Self-awareness is one of the most important leadership attributes. The more self-aware the leader is, the better their decision making is likely to be. However, it can be a fine line between being delusional and thinking, “We are perfect and if only everybody else lifted their game” and too self-critical with debilitating, negative self-talk.
It is helpful to have a skin thick enough to resist petty criticism ( after all, it is impossible to please all of the people all of the time) but not so thick that we are oblivious to the negative impact we are having.

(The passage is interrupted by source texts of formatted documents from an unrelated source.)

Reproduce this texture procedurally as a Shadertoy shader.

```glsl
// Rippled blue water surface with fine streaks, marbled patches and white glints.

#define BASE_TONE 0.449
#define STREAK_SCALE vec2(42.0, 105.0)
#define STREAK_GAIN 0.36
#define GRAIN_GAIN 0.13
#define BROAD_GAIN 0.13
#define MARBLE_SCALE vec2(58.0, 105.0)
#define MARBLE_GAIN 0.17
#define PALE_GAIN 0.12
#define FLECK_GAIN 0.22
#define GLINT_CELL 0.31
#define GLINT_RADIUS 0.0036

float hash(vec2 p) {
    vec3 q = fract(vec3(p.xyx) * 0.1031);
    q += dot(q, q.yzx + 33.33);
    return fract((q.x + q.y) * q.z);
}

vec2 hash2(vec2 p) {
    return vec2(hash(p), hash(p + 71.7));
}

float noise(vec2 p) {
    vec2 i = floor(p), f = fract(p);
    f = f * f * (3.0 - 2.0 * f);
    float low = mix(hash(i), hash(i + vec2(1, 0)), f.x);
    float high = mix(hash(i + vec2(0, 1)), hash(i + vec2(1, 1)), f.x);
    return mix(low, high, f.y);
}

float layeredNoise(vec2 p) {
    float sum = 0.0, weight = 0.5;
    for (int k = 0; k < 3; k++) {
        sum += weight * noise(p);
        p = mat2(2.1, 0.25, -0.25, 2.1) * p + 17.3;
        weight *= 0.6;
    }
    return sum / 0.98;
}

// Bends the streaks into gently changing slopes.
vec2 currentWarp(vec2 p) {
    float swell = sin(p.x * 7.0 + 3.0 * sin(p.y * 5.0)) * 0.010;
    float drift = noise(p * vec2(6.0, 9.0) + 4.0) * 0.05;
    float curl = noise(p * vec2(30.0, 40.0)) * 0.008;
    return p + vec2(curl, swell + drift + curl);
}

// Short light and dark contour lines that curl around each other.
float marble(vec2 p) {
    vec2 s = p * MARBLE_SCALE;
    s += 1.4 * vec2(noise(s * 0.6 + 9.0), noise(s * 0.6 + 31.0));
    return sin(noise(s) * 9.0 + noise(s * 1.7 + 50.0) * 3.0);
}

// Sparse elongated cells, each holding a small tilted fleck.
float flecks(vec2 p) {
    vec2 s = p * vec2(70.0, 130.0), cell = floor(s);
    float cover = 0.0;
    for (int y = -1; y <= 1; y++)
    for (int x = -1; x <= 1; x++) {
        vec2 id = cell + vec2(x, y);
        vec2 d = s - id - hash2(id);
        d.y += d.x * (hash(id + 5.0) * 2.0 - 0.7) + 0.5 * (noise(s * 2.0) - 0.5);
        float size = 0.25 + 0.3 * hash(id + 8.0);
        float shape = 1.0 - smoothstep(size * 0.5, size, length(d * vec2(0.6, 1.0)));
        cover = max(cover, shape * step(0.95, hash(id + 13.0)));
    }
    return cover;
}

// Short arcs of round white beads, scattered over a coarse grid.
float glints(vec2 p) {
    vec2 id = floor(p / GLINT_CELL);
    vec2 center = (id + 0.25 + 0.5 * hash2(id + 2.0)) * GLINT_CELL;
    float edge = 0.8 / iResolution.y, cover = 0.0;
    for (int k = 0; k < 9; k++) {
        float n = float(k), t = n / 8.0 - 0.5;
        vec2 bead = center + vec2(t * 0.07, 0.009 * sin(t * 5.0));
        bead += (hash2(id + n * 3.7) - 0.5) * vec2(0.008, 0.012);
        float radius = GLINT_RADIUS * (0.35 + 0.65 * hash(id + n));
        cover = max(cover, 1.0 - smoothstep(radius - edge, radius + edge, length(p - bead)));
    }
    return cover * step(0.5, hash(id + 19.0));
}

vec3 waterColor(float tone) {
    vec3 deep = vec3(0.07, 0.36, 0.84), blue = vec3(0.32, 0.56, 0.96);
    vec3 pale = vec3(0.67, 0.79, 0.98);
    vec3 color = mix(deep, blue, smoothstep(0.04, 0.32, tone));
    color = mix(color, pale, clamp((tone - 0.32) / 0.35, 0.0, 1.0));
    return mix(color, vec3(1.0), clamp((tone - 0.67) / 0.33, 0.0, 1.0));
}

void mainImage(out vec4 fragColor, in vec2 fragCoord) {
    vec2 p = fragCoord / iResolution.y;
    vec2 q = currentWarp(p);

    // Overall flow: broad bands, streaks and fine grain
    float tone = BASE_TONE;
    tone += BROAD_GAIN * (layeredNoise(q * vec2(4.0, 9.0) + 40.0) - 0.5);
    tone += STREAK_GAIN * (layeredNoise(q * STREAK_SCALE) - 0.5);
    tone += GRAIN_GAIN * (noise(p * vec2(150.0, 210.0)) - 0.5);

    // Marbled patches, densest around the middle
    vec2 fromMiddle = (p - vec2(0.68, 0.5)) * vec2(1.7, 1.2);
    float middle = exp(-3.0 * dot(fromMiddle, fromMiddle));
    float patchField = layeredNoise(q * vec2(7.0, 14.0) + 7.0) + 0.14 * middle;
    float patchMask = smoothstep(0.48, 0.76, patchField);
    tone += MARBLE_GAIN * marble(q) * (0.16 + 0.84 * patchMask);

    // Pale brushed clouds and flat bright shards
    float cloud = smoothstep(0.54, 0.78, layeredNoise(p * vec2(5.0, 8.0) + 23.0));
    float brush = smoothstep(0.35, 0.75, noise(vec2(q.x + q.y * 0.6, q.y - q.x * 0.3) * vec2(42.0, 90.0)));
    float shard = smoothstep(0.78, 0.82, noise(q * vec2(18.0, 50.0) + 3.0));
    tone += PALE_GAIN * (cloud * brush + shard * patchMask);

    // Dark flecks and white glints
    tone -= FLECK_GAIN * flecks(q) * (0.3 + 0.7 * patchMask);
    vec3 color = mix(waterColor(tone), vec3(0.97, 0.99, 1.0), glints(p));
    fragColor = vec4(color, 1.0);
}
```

It’s not surprising that many Principals wear a suit of armour to protect their self-esteem and are resistant to feedback.
Leadership guru Dan Rockwell suggests nine ways to receive feedback like a leader:
- Assume there’s a grain of truth in the uncomfortable feedback you receive.
- The two word response to feedback is always, “Thank you.” (Even if it’s obviously off base)
- Don’t say, “Yes, but.”
- Lean in and say, “Tell me more.” Go with, not against.
- Don’t make excuses or offer explanations.
- Ask, “Could I have some time to think this over?” (If it’s hard to take.)
- Ask for examples.
- Invite feedback in the moment. “When you see me engaging in this ineffective behaviour, would you point it out in the moment?”
- Turn toward the future. “What behaviours would reflect progress?”
Rockwell observes that useful feedback requires observation. He suggests if someone gives you judgement, ask for observation. “What am I doing, that makes you think I’m detached?”
Henry Ford once said, “Feedback is the breakfast of champions!” ….and I thought it was Weetbix!